What are your hopes? What are your prospects? What do you want to leave behind?
I like to prolong the transition from old year to new as long or longer than the next guy.
My tree stays up throughout January. Our decorations include quotes from favorite poems.
Auden, You shall love your crooked neighbor/ With your crooked heart.
W.S. Merwin, Your absence has gone through me/Like thread through a needle./Everything I do is stitched with its color.
Frank O’Hara, oh god it’s wonderful to get out of bed and drink too much coffee and smoke too many cigarettes and love you so much.
I love my Moby Dick ornament and don’t want to put it away too soon.
On the other hand, it’s time to move forward. All kinds of new ideas pertain to Christmas tree disposal. Let it become something new. Evolution.
The Berlin Zoo is known for furnishing trees to its elephants as playthings. Closer to home, so does The Elephant Sanctuary in Hohenwald, Tennessee. The North Georgia Zoo in Cleveland, Georgia, gratefully accepts trees for the “enrichment” of its kangaroos, porcupines, camels and wolves. Zookeepers swear it keeps their minds stimulated.
I’ve begun my own mental stimulation for 2023 by re-reading some Pema Chodron, the Buddhist nun known for her pithy statements about how to experience life more fruitfully, including the kinds of run-of-the-mill disasters we all face and try to sweat through.
She has observed, so wisely: The first noble truth says simply that it’s part of being human to feel discomfort. Phew! I feel better already. I’m hoping that my habit of chasing rainbows will result in fewer catastrophes in the new year if pots of gold don’t materialize.
Feelings are not facts, in the trite psychology espoused by many a therapist, so let’s stick to what’s been proven.
Still… we chased a rainbow outside on the first day of the new year and guess what, it turned out to be a double.
I want to learn some new things in the new year that I didn’t know I wanted to know. Started today with Adventures in Great Symphonic Music, a delightful class taught by Bruce Pulk, principal timpanist with The Phoenix Symphony. A smart and emotional teacher who brings both his portable keyboard and conducting baton to class.
The subject: Alexander Borodin’s Symphony #2 in B Minor. Borodin, I learn, was one of the “Mighty Five” Russian nationalist composers in the second half of the nineteenth century, along with Cesar Cui, Mily Balakirev, Modest Moussorgsky and Nicolai Rimsky Korsakov. Only halfway literate in classical music, I appreciate mainly the andante with its sweet clarinet and other wind voices. The espressivo stuff.

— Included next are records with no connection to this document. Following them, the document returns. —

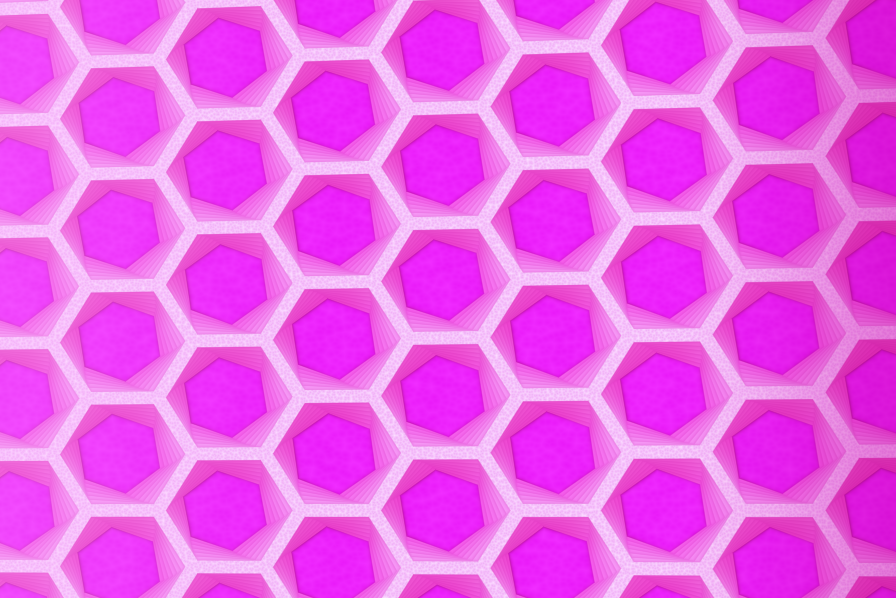
This pattern is drawn by a WebGL 2 fragment shader. Its source:

```glsl
#version 300 es
precision highp float;
// Honeycomb of pale walls around twisted, stacked pink paper hexagons with magenta floors.

uniform vec2 u_resolution;
out vec4 fragColor;

// Layout, in canvas heights, seen slightly from the right
const vec2 ANCHOR = vec2(-0.004, -0.3535);     // grid origin from the canvas centre
const vec2 PITCH = vec2(0.1830, 0.1923);       // column and row spacing
const vec2 PITCH_SLOPE = vec2(0.0053, 0.0081); // growth of spacing to the right

// Cell shape, in row spacings
const float FLAT_OPENING = 0.454;
const float SLANT_OPENING = 0.443;
const float FLOOR_SIZE = 0.312;
const float TWIST = 0.375;
const float TWIST_JITTER = 0.05;
const vec2 FLOOR_SHIFT = vec2(-0.028, 0.0);
const int LAYERS = 6;

// Light and colour
const vec2 SHADOW_SIDE = vec2(-0.45, 0.89);
const vec3 WALL = vec3(0.965, 0.77, 0.985);
const vec3 UPPER_LAYER = vec3(0.97, 0.60, 0.97);
const vec3 LOWER_LAYER = vec3(0.97, 0.33, 0.93);
const vec3 LAYER_SHADOW = vec3(0.93, 0.22, 0.77);
const vec3 FLOOR = vec3(0.93, 0.14, 0.99);
const vec3 CREASE = vec3(0.70, 0.04, 0.58);
const vec3 HAZE = vec3(1.0, 0.74, 1.0);
const vec3 DIM = vec3(0.91, 0.55, 0.84);
const float WALL_GRAIN = 0.16;
const float FLOOR_GRAIN = 0.05;

vec2 hash2(vec2 p) {
    vec3 h = fract(p.xyx * vec3(0.1031, 0.1030, 0.0973));
    h += dot(h, h.yzx + 33.33);
    return fract((h.xx + h.yz) * h.zy);
}

// Distance to the nearest scattered point
float cellular(vec2 p) {
    vec2 cell = floor(p);
    float nearest = 2.0;
    for (int y = -1; y <= 1; y++)
    for (int x = -1; x <= 1; x++) {
        vec2 c = cell + vec2(x, y);
        nearest = min(nearest, distance(p, c + hash2(c + 200.0)));
    }
    return nearest;
}

float hexRadius(vec2 p) {
    p = abs(p);
    return max(p.y, dot(p, vec2(0.8660254, 0.5)));
}

mat2 rotation(float a) {
    return mat2(cos(a), sin(a), -sin(a), cos(a));
}

// Centre of the hexagon that holds p
vec2 hexCentre(vec2 p) {
    const vec2 span = vec2(1.7320508, 1.0);
    vec2 a = span * floor(p / span + 0.5);
    vec2 b = span * (floor(p / span) + 0.5);
    return distance(p, a) < distance(p, b) ? a : b;
}

void main() {
    vec2 canvas = (gl_FragCoord.xy - 0.5 * u_resolution) / u_resolution.y;

    // Perspective grid
    vec2 offset = canvas - ANCHOR;
    vec2 grid = offset / (PITCH + PITCH_SLOPE * offset.x) * vec2(0.8660254, 1.0);
    vec2 centre = hexCentre(grid);
    vec2 p = grid - centre;
    vec2 vary = hash2(floor(centre * 2.0 + 0.5) + 50.0) - 0.5;
    float soft = 0.8 / (u_resolution.y * PITCH.y);

    // Paper grain
    float speckle = cellular(canvas * 210.0) - 0.5;
    float fibre = cellular(canvas * vec2(75.0, 95.0)) - 0.5;
    float ripple = sin(canvas.x * 61.0 + 3.0 * sin(canvas.y * 47.0)) * sin(canvas.y * 83.0);
    vec3 color = WALL + WALL_GRAIN * speckle * vec3(0.25, 1.0, 0.2);

    // Stacked openings, each smaller and turned further
    float side = dot(p / max(length(p), 0.001), SHADOW_SIDE);
    float shade = 0.7 * smoothstep(-0.3, 0.95, side);
    float opening = max(abs(p.y) - FLAT_OPENING, hexRadius(p) - SLANT_OPENING);
    for (int i = 0; i <= LAYERS; i++) {
        float depth = float(i) / float(LAYERS);
        vec2 q = p - depth * (FLOOR_SHIFT + 0.012 * vary);
        q = rotation(depth * (TWIST + TWIST_JITTER * vary.x)) * q;
        float edge = hexRadius(q) - mix(SLANT_OPENING, FLOOR_SIZE, depth);
        opening = i == 0 ? opening : max(opening, edge);

        vec3 layer = mix(mix(UPPER_LAYER, LOWER_LAYER, depth), LAYER_SHADOW, shade);
        float creaseDepth = 0.22;
        if (i == LAYERS) {
            layer = FLOOR + FLOOR_GRAIN * (fibre + 0.3 * ripple) * vec3(0.4, 1.0, 0.4);
            creaseDepth = 0.4 + 0.4 * smoothstep(-0.1, 0.6, dot(p, vec2(-2.2, 0.9)));
        }
        float crease = creaseDepth * exp(min(opening, 0.0) / 0.013);
        layer = mix(layer, CREASE, crease);
        color = mix(color, layer, smoothstep(soft, -soft, opening));
    }

    // Haze on the left, falloff on the right
    color = mix(color, HAZE, 0.24 * smoothstep(-0.15, -0.8, canvas.x));
    color *= mix(vec3(1.0), DIM, smoothstep(0.35, 0.85, canvas.x));
    fragColor = vec4(clamp(color, 0.0, 1.0), 1.0);
}
```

Yet I can relate to what Pulk says about Shakespeare, in talking about how different conductors interpret famous works. To be, or not to be? That is the question—is only words on a page until it gets channeled by the likes of John Gielgud or Mel Brooks as they play Hamlet.
Or even, I would add, Sarah Bernhardt, she who played the gloomy prince in 1899.

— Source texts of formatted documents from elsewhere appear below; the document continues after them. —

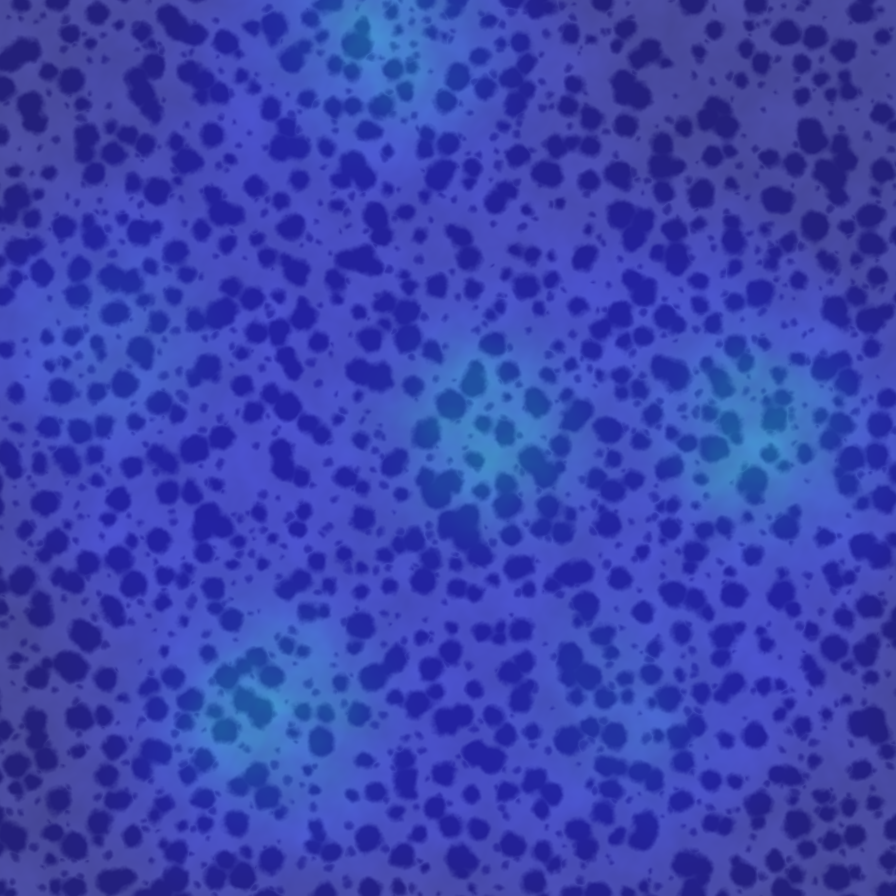
Reproduce this texture procedurally as a Shadertoy shader.

```glsl
// Soft dark blue speckles over a violet-blue ground with glowing teal patches.
#define BLOB_CELLS 31.0
#define DOT_CELLS 52.0
#define BLOB_SHARE 0.88
#define DOT_SHARE 0.55
#define EDGE 0.0042
#define WARP 0.0035
#define GLOW_SIZE 0.068
#define HALO_SIZE 0.15
#define MERGE 14.0

const vec3 GROUND_DULL = vec3(0.285, 0.29, 0.62);
const vec3 GROUND_BLUE = vec3(0.285, 0.305, 0.78);
const vec3 GROUND_TEAL = vec3(0.26, 0.60, 0.80);
const vec3 SPECK_DULL = vec3(0.13, 0.115, 0.47);
const vec3 SPECK_BLUE = vec3(0.13, 0.12, 0.625);
const vec3 SPECK_TEAL = vec3(0.11, 0.41, 0.63);

vec3 hash3(vec2 p) {
    vec3 q = fract(p.xyx * vec3(0.1031, 0.1030, 0.0973));
    q += dot(q, q.yxz + 33.33);
    return fract((q.xxy + q.yzz) * q.zyx);
}

// Layered sines, roughly -1 to 1
float waves(vec2 p) {
    float sum = 0.0, amp = 0.5;
    for (int i = 0; i < 4; i++) {
        sum += amp * sin(p.x + 1.7 * sin(p.y * 0.8)) * cos(p.y + 1.3 * sin(p.x * 0.7));
        p = mat2(1.2, 1.5, -1.5, 1.2) * p + 2.3;
        amp *= 0.6;
    }
    return sum;
}

// Cellular discs of random radius, merged smoothly; signed distance in canvas units
float specks(vec2 uv, float cells, float share, vec2 radii, float seed) {
    vec2 p = uv * cells, cell = floor(p);
    float sum = 1e-6;
    for (int y = -1; y <= 1; y++)
    for (int x = -1; x <= 1; x++) {
        vec2 id = cell + vec2(x, y);
        vec3 place = hash3(id + seed);
        vec3 traits = hash3(id + seed + 57.0);
        float radius = mix(radii.x, radii.y, traits.x);
        float d = length(p - id - place.xy) - radius;
        sum += step(traits.y, share) * exp(-MERGE * d);
    }
    return -log(sum) / (MERGE * cells);
}

// Teal glow in x, wide blue halo in y: one centre patch and a spiral ring of five
vec2 patches(vec2 uv) {
    vec2 centre = vec2(0.54, 0.52);
    vec2 light = vec2(0.0);
    for (int i = 0; i < 6; i++) {
        float k = float(i);
        float angle = 1.83 + 1.117 * k;
        float reach = i < 5 ? 0.46 - 0.038 * k : 0.0;
        float power = i < 5 ? 0.64 + 0.28 * cos(3.14159 * k) : 0.95;
        vec2 away = uv - centre - reach * vec2(cos(angle), sin(angle));
        float d2 = dot(away, away);
        light.x += power * exp(-d2 / (2.0 * GLOW_SIZE * GLOW_SIZE));
        light.y += exp(-d2 / (2.0 * HALO_SIZE * HALO_SIZE));
    }
    return light;
}

void mainImage(out vec4 fragColor, in vec2 fragCoord) {
    vec2 uv = fragCoord / min(iResolution.x, iResolution.y);
    float pixel = 1.0 / min(iResolution.x, iResolution.y);

    // Irregular outlines and clumping
    vec2 bent = uv + WARP * vec2(waves(uv * 95.0), waves(uv.yx * 95.0 + 8.0));
    float clump = 0.003 * waves(uv * 38.0 + 4.0);

    // Large blobs and fainter small dots
    float soft = max(EDGE, pixel);
    float blob = specks(bent, BLOB_CELLS, BLOB_SHARE, vec2(0.18, 0.49), 11.0) + clump;
    float dots = specks(bent, DOT_CELLS, DOT_SHARE, vec2(0.08, 0.26), 83.0);
    float dark = 1.0 - smoothstep(-soft, soft, blob);
    float faint = 0.7 * (1.0 - smoothstep(-soft * 0.7, soft * 0.7, dots));
    dark = max(dark, faint);

    // Regional lighting
    vec2 light = patches(uv + 0.025 * vec2(waves(uv * 12.0), waves(uv * 12.0 + 5.0)));
    float glow = clamp(light.x * (0.82 + 0.35 * waves(uv * 24.0)), 0.0, 1.0);
    float halo = smoothstep(0.05, 0.85, light.y + 0.15 * waves(uv * 9.0 + 1.0));

    // Colour of ground and specks under that light
    vec3 ground = mix(mix(GROUND_DULL, GROUND_BLUE, halo), GROUND_TEAL, glow);
    vec3 speck = mix(mix(SPECK_DULL, SPECK_BLUE, halo), SPECK_TEAL, glow);
    ground *= 1.0 + 0.07 * waves(uv * 30.0 + 9.0);
    fragColor = vec4(mix(ground, speck, dark * 0.95), 1.0);
}
```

I would like to bring my own interpretation to the world in 2023, and respect the interpretation of others so different from myself.
Listening to the allegretto, the tremolo, the poco piu animato, I have that fidgety feeling while experiencing music I don’t quite understand. All around me sit my classmates, people who have lived through probably two decades more new year’s transitions than I have, all perfectly quiet and attentive. No fidgeting. They’ve all learned to be still. To be there.
Will there be less fidgeting in 2023? More poetry? More pear tarts?
The possibility of living with discomfort, even welcoming it? Evolution. Both feelings and facts. All interpretation. More rainbows.
After all, rainbows are real, too.